Statement on selection of Kelly Susewind as new director of WDFW

Statement on selection of Kelly Susewind as new director of WDFW

ConservationNWAdmin / Jun 19, 2018 / Restoring Wildlife, WDFW

In response to the announcement that the Washington Fish and Wildlife Commission has unanimously selected Kelly Susewind as the new director of the Washington Department of Fish and Wildlife (WDFW), Conservation Northwest issued the following statement:

“We thank the Fish and Wildlife Commission for carefully deliberating on the choice of a new director,” said Mitch Friedman, Conservation Northwest Executive Director. “We look forward to working with Director Sussewind on conserving the state’s full suite of biodiversity and ensuring that the agency has the financial capacity and social resilience to meet the needs of our growing human population.”

Kelly Susewind, Director of the Washington Department of Fish and Wildlife.

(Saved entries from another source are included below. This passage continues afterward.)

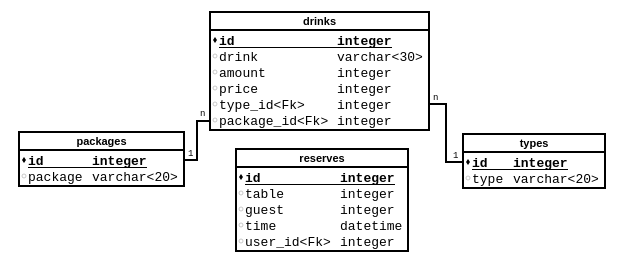
<!DOCTYPE html>
<html lang="en">
<head>
<meta charset="utf-8">
<title>Drinks database schema</title>
<style>
:root {
  --ink: #000;
  --paper: #fff;
  --optional: #bbb;
}
* { box-sizing: border-box; margin: 0; padding: 0; }
body { width: 624px; height: 264px; overflow: hidden; background: var(--paper); }
.diagram {
  position: relative;
  width: 624px;
  height: 264px;
  overflow: hidden;
  color: var(--ink);
  font: 13px/16px "Liberation Mono", monospace;
}
.relations { position: absolute; inset: 0; }
.relations polyline { fill: none; stroke: var(--ink); stroke-width: 2; }
.relations text { font: 9px "Liberation Mono", monospace; fill: var(--ink); }
.symbols { position: absolute; width: 0; height: 0; }
.entity { position: absolute; border: 2px solid var(--ink); background: var(--paper); }
.entity h2 {
  height: 18px;
  border-bottom: 2px solid var(--ink);
  font: bold 11px/17px "Liberation Sans", sans-serif;
  text-align: center;
}
.columns { padding: 3px 0 0 2px; list-style: none; }
.columns li { display: flex; height: 16.1px; white-space: nowrap; }
.marker { flex: none; width: 6px; height: 16px; overflow: visible; }
.field { display: grid; grid-template-columns: var(--name-width) auto; }
.key .field { height: 14px; border-bottom: 1px solid var(--ink); font-weight: bold; }
.drinks { left: 209px; top: 11px; width: 221px; height: 120px; --name-width: 118px; }
.packages { left: 18px; top: 131px; width: 167px; height: 56px; --name-width: 64px; }
.types { left: 462px; top: 133px; width: 144px; height: 56px; --name-width: 41px; }
.reserves { left: 235px; top: 148px; width: 174px; height: 104px; --name-width: 95px; }
</style>
</head>
<body>
<main class="diagram">
  <svg class="symbols" aria-hidden="true">
    <defs>
      <polygon id="key-mark" points="2,3 4,6 2,9 0,6" fill="var(--ink)"/>
      <circle id="column-mark" cx="2" cy="6" r="2" fill="none" stroke="var(--optional)" stroke-width="0.8"/>
    </defs>
  </svg>

  <svg class="relations" width="624" height="264" viewBox="0 0 624 264">
    <polyline points="184,160 197,160 197,121 210,121"/>
    <text x="200" y="116">n</text>
    <text x="188" y="156">1</text>
    <polyline points="429,104 446,104 446,162 463,162"/>
    <text x="433" y="100">n</text>
    <text x="453" y="158">1</text>
  </svg>

  <section class="entity drinks">
    <h2>drinks</h2>
    <ul class="columns">
      <li class="key"><svg class="marker"><use href="#key-mark"/></svg><div class="field"><span>id</span><span>integer</span></div></li>
      <li><svg class="marker"><use href="#column-mark"/></svg><div class="field"><span>drink</span><span>varchar&lt;30&gt;</span></div></li>
      <li><svg class="marker"><use href="#column-mark"/></svg><div class="field"><span>amount</span><span>integer</span></div></li>
      <li><svg class="marker"><use href="#column-mark"/></svg><div class="field"><span>price</span><span>integer</span></div></li>
      <li><svg class="marker"><use href="#column-mark"/></svg><div class="field"><span>type_id&lt;Fk&gt;</span><span>integer</span></div></li>
      <li><svg class="marker"><use href="#column-mark"/></svg><div class="field"><span>package_id&lt;Fk&gt;</span><span>integer</span></div></li>
    </ul>
  </section>

  <section class="entity packages">
    <h2>packages</h2>
    <ul class="columns">
      <li class="key"><svg class="marker"><use href="#key-mark"/></svg><div class="field"><span>id</span><span>integer</span></div></li>
      <li><svg class="marker"><use href="#column-mark"/></svg><div class="field"><span>package</span><span>varchar&lt;20&gt;</span></div></li>
    </ul>
  </section>

  <section class="entity types">
    <h2>types</h2>
    <ul class="columns">
      <li class="key"><svg class="marker"><use href="#key-mark"/></svg><div class="field"><span>id</span><span>integer</span></div></li>
      <li><svg class="marker"><use href="#column-mark"/></svg><div class="field"><span>type</span><span>varchar&lt;20&gt;</span></div></li>
    </ul>
  </section>

  <section class="entity reserves">
    <h2>reserves</h2>
    <ul class="columns">
      <li class="key"><svg class="marker"><use href="#key-mark"/></svg><div class="field"><span>id</span><span>integer</span></div></li>
      <li><svg class="marker"><use href="#column-mark"/></svg><div class="field"><span>table</span><span>integer</span></div></li>
      <li><svg class="marker"><use href="#column-mark"/></svg><div class="field"><span>guest</span><span>integer</span></div></li>
      <li><svg class="marker"><use href="#column-mark"/></svg><div class="field"><span>time</span><span>datetime</span></div></li>
      <li><svg class="marker"><use href="#column-mark"/></svg><div class="field"><span>user_id&lt;Fk&gt;</span><span>integer</span></div></li>
    </ul>
  </section>
</main>
</body>
</html>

Photo: WDFW

“Director Susewind takes over at a critical time for the agency, which is responsible for natural resources that are a core part of Washington’s identity, heritage and lifestyle, as they are at risk from our booming population and rapidly-changing state,” said Friedman. “The Department needs a director who can bring people together behind WDFW’s vital mission and persuade the state legislature to provide sufficient funding for it to succeed.”

Earlier this year, we sent a letter to the Washington Fish and Wildlife Commission outlining qualities that we feel are essential in the new Director, as well as sharing perspectives on the continued need for the Department to conserve and restore our state’s biodiversity to advance its mission to preserve, protect and perpetuate fish, wildlife and ecosystems while providing sustainable fish and wildlife recreational and commercial opportunities.

Conservation Northwest has substantial interest in the Department, its success in executing its mission in the years ahead, and therefore in the abilities of its next director to lead into a challenging future. The commission’s director choice is a monumental decision.

Among other qualities, the person must have great vision to see the path forward, great management ability to design the needed changes and sustain/build agency moral through the transition, great communication skills to keep stakeholders on board while building new constituencies and broader public support, and the transparency and trustworthiness to build the needed political capital on the hill.

Read our full March 2018 letter to the Commission here. Learn more about our work for Washington’s wildlife on this page.